"Never!" she declared; it was merely because she could not breathe the same air with that creature. At six o'clock Kirby knocked the ashes from his pipe, the other two men, who had buried themselves in the last Cornhill and Punch with entire disregard of the rest of the room, put down the magazines, and all of them rose. "We dine at seven," Mrs. Kirby said to Taylor and Cairness as she passed through the door, followed by her husband.
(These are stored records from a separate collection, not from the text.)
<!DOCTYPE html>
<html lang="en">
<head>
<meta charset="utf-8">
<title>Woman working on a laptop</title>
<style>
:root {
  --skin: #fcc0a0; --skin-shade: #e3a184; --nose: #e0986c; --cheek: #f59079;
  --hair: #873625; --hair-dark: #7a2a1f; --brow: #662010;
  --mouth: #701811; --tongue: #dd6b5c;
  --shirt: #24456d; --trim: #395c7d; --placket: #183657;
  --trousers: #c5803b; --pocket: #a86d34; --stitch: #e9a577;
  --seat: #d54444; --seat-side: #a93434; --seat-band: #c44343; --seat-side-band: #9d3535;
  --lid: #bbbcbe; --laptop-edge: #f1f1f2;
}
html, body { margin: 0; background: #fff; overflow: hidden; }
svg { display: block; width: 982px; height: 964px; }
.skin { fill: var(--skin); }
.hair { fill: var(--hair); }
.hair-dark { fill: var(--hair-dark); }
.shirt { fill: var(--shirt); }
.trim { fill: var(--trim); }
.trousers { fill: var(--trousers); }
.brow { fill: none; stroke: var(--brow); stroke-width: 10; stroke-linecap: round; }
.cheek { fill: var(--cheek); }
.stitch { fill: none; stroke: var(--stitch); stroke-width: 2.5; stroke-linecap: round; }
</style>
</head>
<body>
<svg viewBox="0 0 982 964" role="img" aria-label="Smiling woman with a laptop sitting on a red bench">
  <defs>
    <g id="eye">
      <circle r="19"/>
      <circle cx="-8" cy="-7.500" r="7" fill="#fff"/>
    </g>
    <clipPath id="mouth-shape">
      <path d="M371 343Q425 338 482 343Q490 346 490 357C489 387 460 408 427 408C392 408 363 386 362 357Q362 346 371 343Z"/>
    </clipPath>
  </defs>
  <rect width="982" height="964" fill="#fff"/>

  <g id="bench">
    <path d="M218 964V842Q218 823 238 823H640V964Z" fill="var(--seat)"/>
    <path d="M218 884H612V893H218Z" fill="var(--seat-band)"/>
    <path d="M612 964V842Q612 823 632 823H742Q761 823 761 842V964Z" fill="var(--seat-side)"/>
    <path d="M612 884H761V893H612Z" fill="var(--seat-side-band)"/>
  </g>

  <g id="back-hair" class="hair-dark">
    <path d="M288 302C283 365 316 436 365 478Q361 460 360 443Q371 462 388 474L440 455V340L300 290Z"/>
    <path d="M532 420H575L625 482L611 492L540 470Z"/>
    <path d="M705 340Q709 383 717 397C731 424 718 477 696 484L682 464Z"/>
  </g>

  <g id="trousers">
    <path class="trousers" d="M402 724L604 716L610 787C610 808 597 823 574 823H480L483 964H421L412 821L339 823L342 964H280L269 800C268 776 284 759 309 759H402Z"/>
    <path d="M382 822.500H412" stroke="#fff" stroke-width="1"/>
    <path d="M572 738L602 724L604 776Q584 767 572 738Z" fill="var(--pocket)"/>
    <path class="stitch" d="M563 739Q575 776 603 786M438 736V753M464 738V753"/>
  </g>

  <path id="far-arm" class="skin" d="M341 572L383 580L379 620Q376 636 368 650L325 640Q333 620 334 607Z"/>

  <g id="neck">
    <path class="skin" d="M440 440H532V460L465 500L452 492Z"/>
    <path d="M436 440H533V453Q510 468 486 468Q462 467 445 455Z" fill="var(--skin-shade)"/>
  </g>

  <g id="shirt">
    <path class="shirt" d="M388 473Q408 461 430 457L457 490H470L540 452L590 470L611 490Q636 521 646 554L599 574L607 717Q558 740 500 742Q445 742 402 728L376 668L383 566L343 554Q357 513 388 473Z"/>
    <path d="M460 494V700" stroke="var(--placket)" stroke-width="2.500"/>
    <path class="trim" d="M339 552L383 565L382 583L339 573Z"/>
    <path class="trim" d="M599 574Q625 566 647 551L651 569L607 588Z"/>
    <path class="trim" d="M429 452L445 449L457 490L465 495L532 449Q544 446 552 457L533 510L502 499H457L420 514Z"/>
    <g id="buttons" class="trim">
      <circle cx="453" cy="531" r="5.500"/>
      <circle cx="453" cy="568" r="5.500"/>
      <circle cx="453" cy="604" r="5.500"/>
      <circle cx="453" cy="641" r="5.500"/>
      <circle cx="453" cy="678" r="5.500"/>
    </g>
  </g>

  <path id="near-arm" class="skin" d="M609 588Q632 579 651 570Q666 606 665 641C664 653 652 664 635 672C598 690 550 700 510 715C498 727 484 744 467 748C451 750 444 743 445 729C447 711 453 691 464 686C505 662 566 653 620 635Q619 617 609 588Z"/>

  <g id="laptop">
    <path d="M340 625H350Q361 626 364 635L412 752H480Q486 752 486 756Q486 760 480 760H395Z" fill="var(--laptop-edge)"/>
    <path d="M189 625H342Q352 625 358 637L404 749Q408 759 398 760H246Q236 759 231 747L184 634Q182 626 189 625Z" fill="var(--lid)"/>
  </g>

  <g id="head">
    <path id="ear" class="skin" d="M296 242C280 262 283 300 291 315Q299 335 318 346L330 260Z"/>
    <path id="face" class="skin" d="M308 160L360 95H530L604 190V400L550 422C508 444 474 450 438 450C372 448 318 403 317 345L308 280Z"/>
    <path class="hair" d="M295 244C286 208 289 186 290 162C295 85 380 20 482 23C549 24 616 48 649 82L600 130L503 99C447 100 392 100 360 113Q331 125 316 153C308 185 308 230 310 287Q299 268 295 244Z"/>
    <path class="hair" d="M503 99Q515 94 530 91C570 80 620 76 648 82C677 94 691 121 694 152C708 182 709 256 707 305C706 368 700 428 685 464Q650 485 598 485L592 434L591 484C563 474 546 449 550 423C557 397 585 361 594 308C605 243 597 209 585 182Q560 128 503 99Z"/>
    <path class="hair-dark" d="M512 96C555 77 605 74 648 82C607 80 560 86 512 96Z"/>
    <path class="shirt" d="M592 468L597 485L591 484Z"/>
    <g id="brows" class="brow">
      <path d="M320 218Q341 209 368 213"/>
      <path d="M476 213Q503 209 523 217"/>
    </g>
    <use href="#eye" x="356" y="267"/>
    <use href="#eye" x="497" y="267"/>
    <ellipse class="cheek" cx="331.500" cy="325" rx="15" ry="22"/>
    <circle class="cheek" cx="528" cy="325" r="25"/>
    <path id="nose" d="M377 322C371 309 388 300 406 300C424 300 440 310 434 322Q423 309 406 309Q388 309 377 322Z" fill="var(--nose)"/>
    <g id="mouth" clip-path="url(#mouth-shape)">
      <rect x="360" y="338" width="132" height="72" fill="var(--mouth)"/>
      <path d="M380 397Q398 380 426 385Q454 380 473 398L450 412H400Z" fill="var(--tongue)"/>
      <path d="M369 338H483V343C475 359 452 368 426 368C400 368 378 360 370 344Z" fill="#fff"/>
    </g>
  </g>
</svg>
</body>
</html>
"Just what he's dishin' up to you now," she told him. "I knew," Cairness said, turning to Landor after a very short silence, "that you and Mrs. Landor were somewhere along here. So I left my horse at a rancheria across the hill there," he nodded over his shoulder in the direction of the looming pile just behind, "and walked to where I saw the fire. I saw you for some time before I was near, but I ought to have called out. I really didn't think about startling you." She watched the figure of a man coming down the line. Because of the dazzling, low light behind him, the outline was blurred in a shimmer. At first she thought without any interest in it, one way or another, that he was a soldier, then she could see that he was in citizen's clothes and wore a sombrero and top boots. Even with that, until he was almost in front of the house, she did not realize that it was Cairness, though she knew well enough that he was in the post, and had been one of Landor's most valuable witnesses. He had remained to hear the findings, but she had kept close to the house and had not seen him before. He was a government scout, a cow-boy, a prospector, reputed a squaw-man, anything vagrant and unsettled, and so the most he might do was to turn his head as he passed by, and looking up at the windows, bow gravely to the woman standing dark against the firelight within.
It occurred to Cairness that it was ungenerous of Landor to revenge himself by a shot from the safe intrenchment of his rank. "Mrs. Landor has had time to tell me nothing," he said, and turned on his spurred heel and went off in the direction of the post. But it was not a situation, after all, into which one could infuse much dignity. He was retreating, anyway it might be looked at, and there is bound to be more or less ignominy in the most creditable retreat. He did not answer, and she knew that he was annoyed. She had come to see that he was always annoyed by such references, and she made them more frequent for that very reason, half in perversity, half in a fixed determination not to be ashamed of her origin, for she felt, without quite realizing it, that to come to have shame and contempt for herself would be to lose every hold upon life.
"She is ill, you see?"